Like: what happened to his hockey team after an absolutely splendid first period? And it really was a terrific opening period by the home team, who came out flying, and showed no ill effects from Monday’s 6-5 overtime loss in Washington (other than the fact that the Canadiens allowed the Caps to get back into the series, which, of course, was a significant development). The Canadiens outshot the Caps 10-7 and missed out on several glorious scoring chances, resulting in scoreless hockey after 20 minutes. But it was good hockey. It was exciting hockey, something the hometown fans could hang their hats on.
And then the Bell Centre roof caved in.
Boyd Gordon beats Jaroslav Halak with a shorthanded goal, 66 seconds into period number two. Brooks Laich makes it 2-0 some three minutes later. And Eric Fehr makes it 3-0 some four minutes later, after he’s allowed to waltz in on a flat-footed Marc-Andre Bergeron (more on him in a moment) and poke home his own rebound.
Three goals on six shots. Exit Jaroslav Halak. Enter Carey Price. But by that time, the damage had already been done.
It was Price’s first taste of action in three weeks. March 31st, to be exact. And he performed about as well as you could expect. Yes, he did give up a goal to Alex Ovechkin to close out the four-goal second-period onslaught. But the Capitals didn’t need Alex Ovechkin on this night. And they didn’t need Nicklas Backstrom or Alexander Semin. Not when you had guys like Brooks Laich, Eric Fehr and Brendan Morrison running roughshod over the likes of Tomas Plekanec, Mike Cammalleri and Andrei Kostitsyn: who finished a combined minus 12 on the night.
Minus 12. That’s not good.
Then again, there wasn’t much good to come out of this one for the Canadiens, save for the opening 20 minutes. Certainly not the play of Marc-Andre Bergeron, who provided the Caps with a number of gift-wrapped goals en-route to a minus three performance: dead last among Habs defenders. Then again, no one ever accused Marc-Andre Bergeron of being a defender. He is a one-trick pony. And right now, that trick isn’t working out very well for Bergeron, who is being exposed as the defensive liability he is as we go deeper into this series.

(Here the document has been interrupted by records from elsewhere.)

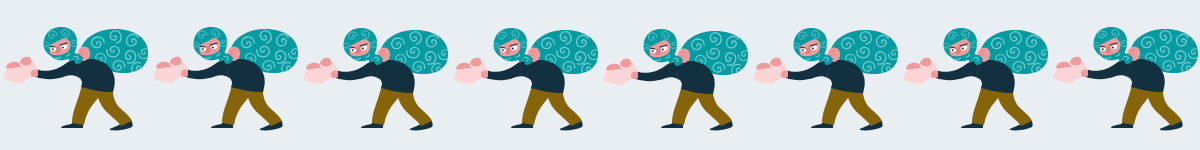
<!DOCTYPE html>
<html lang="en">
<head>
<meta charset="utf-8">
<title>Sneaking thief walk strip</title>
<style>
:root {
  --sky: #e9eef3;
  --teal: #069aa1;
  --swirl: #72cbd0;
  --navy: #12303f;
  --navy-line: #2a4a58;
  --olive: #86640a;
  --skin: #ef9a9b;
  --skin-dark: #dc7f84;
  --blush: #fbd5d6;
  --white: #fff;
}
html, body { margin: 0; height: 100%; overflow: hidden; background: var(--sky); }
.strip { display: block; width: 1200px; height: 150px; background: var(--sky); }
.teal { fill: var(--teal); }
.swirl { fill: none; stroke: var(--swirl); stroke-width: 1.1; stroke-linecap: round; }
.navy { fill: var(--navy); }
.olive { fill: var(--olive); }
.skin { fill: var(--skin); }
.skin-dark { fill: var(--skin-dark); }
.blush { fill: var(--blush); }
.white { fill: var(--white); }
.crease { fill: none; stroke: var(--skin-dark); stroke-width: .8; stroke-linecap: round; }
.brow { fill: none; stroke: var(--navy); stroke-width: 1.1; stroke-linecap: round; }
.seam { fill: none; stroke: var(--navy-line); stroke-width: .8; stroke-linecap: round; }
</style>
</head>
<body>
<svg class="strip" viewBox="0 0 1200 150" role="img" aria-label="Eight masked thieves sneaking along with swirl-patterned sacks">
  <defs>
    <path id="swirl" class="swirl" d="M0 1C-1 -1 2 -2 3 0C4 3 0 5 -3 3C-6 0 -4 -5 1 -5C4 -5 6 -3 6 0"/>
    <path id="sack-outline" d="M80 50C84 38 96 30 112 29C134 28 148 38 148 53C148 67 137 74 121 73C108 72 100 67 92 61Z"/>
    <path id="hood-outline" d="M44 48C42 36 49 27 61 27C72 27 78 34 77 44C76 52 73 58 66 58C57 60 47 56 44 48Z"/>
    <clipPath id="sack-shape"><use href="#sack-outline"/></clipPath>
    <clipPath id="hood-shape"><use href="#hood-outline"/></clipPath>

    <g id="sack">
      <use class="teal" href="#sack-outline"/>
      <g clip-path="url(#sack-shape)">
        <use href="#swirl" transform="translate(97 43) scale(1.2)"/>
        <use href="#swirl" transform="translate(115 36) rotate(80) scale(1.2)"/>
        <use href="#swirl" transform="translate(132 41) rotate(-30) scale(1.2)"/>
        <use href="#swirl" transform="translate(114 51) rotate(190) scale(1.2)"/>
        <use href="#swirl" transform="translate(100 58) rotate(40)"/>
        <use href="#swirl" transform="translate(130 56) rotate(110) scale(1.2)"/>
        <use href="#swirl" transform="translate(118 66) rotate(10) scale(1.1)"/>
        <use href="#swirl" transform="translate(145 53) rotate(180) scale(1.1)"/>
        <use href="#swirl" transform="translate(137 69) rotate(-60) scale(1.1)"/>
      </g>
    </g>

    <g id="legs">
      <path class="navy" d="M61 128C61 126 66 125 71 124L74 122L83 124L83 128Z"/>
      <path class="navy" d="M110 129C113 127 119 126 123 122L131 120C133 123 133 126 132 127C126 130 116 131 110 130Z"/>
      <path class="olive" d="M82 84L103 86C102 95 96 100 91 107C87 113 85 119 84 125L72 123C72 110 79 100 82 84Z"/>
      <path class="olive" d="M93 84L114 84C112 92 113 99 118 106C124 112 130 116 132 121L121 126C117 120 110 116 104 109C99 103 97 94 93 84Z"/>
    </g>

    <g id="head">
      <use class="teal" href="#hood-outline"/>
      <g clip-path="url(#hood-shape)">
        <use href="#swirl" transform="translate(52 35) scale(.8)"/>
        <use href="#swirl" transform="translate(65 33) rotate(90) scale(.8)"/>
        <use href="#swirl" transform="translate(74 43) rotate(200) scale(.7)"/>
        <use href="#swirl" transform="translate(46 45) rotate(40) scale(.6)"/>
      </g>
      <path class="skin" d="M49 46C52 43 57 42 60 40C64 37 69 38 70 43C71 48 69 52 65 54C59 57 52 56 50 53Z"/>
      <path class="skin-dark" d="M56 47L60 46C61 49 61 52 59 53C56 54 54 52 56 47Z"/>
      <ellipse class="white" cx="53.5" cy="49" rx="2.8" ry="2" transform="rotate(-12 53.5 49)"/>
      <ellipse class="white" cx="64" cy="47" rx="3.4" ry="2.2" transform="rotate(-18 64 47)"/>
      <circle class="navy" cx="52.8" cy="49.2" r=".9"/>
      <circle class="navy" cx="62.8" cy="47.5" r="1"/>
      <path class="brow" d="M50 46L55 47M60 45L67 43"/>
      <path class="teal" d="M50 54C56 57 64 55 71 50L76 54C72 59 64 61 58 60C54 59 51 57 50 54Z"/>
      <path class="swirl" d="M55 58C58 59 61 58 60 57M66 56C69 56 70 54 69 53"/>
    </g>

    <g id="open-hand">
      <path class="blush" d="M3 78L8 66C14 64 22 62 28 59C33 60 36 64 38 70C36 74 34 76 32 77C28 78 25 80 22 83C15 82 9 82 3 78Z"/>
      <path class="skin" d="M6 68C6 64 11 61 17 62C20 63 21 65 19 66C15 68 10 69 6 68Z"/>
      <path class="skin" d="M20 62C21 58 25 56 29 57C32 59 32 63 29 65C25 66 21 65 20 62Z"/>
      <path class="skin" d="M31 72C32 69 36 69 38 70L38 76C35 78 32 77 31 75Z"/>
      <path class="crease" d="M17 66L21 67"/>
    </g>

    <g id="upper-body">
      <path class="navy" d="M36 69C46 73 57 70 65 64C70 60 77 58 85 59C97 58 108 63 112 71C116 78 115 85 113 92C102 92 91 90 81 87C83 83 82 79 78 77C74 75 70 75 66 76C56 80 45 80 36 77Z"/>
      <path class="seam" d="M78 77C76 73 77 70 80 68"/>
      <use href="#head"/>
      <path class="skin" d="M78 51C80 46 86 45 89 49C92 54 89 60 84 61C79 61 76 56 78 51Z"/>
      <path class="crease" d="M81 51L85 50M80 54L84 54"/>
      <path class="teal" d="M71 55C75 52 81 54 83 58C82 62 80 64 76 64C74 62 74 61 73 59L70 62C68 59 69 57 71 55Z"/>
      <path class="swirl" d="M74 57C77 55 80 58 77 60"/>
      <use href="#open-hand"/>
    </g>

    <g id="carrier">
      <use href="#sack"/>
      <use href="#upper-body"/>
    </g>
  </defs>

  <rect width="1200" height="150" fill="var(--sky)"/>

  <g id="walkers-legs">
    <use href="#legs"/>
    <use href="#legs" x="150"/>
    <use href="#legs" x="300"/>
    <use href="#legs" x="450"/>
    <use href="#legs" x="600"/>
    <use href="#legs" x="750"/>
    <use href="#legs" x="900"/>
    <use href="#legs" x="1050"/>
  </g>

  <g id="walkers-bodies">
    <use href="#carrier"/>
    <use href="#carrier" x="150"/>
    <use href="#carrier" x="300" y="1"/>
    <use href="#carrier" x="450" y="1"/>
    <use href="#carrier" x="600" y="2"/>
    <use href="#carrier" x="750" y="1"/>
    <use href="#carrier" x="900" y="1"/>
    <use href="#carrier" x="1050"/>
  </g>
</svg>
</body>
</html>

Time for Ryan O’Byrne to see some action? You would have to think so. If nothing else, O’Byrne brings a big body to the Canadiens’ blueline. True, he’s not blessed with a great deal of foot speed. But then again, who on this Montreal blueline is?
That’s another decision that Jacques Martin will have to make.
Does Sergei Kostitsyn deserve a day pass, for tomorrow night’s fourth game? It couldn’t hurt.
The game marked the return of Glen Metropolit to the Habs’ lineup. After sitting out three weeks with a shoulder injury, Metropolit played nine shifts for a grand total of 5:37 of ice time. I mean, why bother at that point? Matheiu Darche? Five shifts, 2:22 of ice time. But don’t point the finger at those two guys for what ailed the Canadiens last night. Not when Scott Gomez decided to take himself out of the game for 10 minutes by arguing a penalty call late in the second period; resulting in a misconduct.
Still the Canadiens are not out of this series. They may be down 2-1, but they’re not out.
Oh yes. It says here you’ll see Carey Price in game four. Just thought I’d mention that.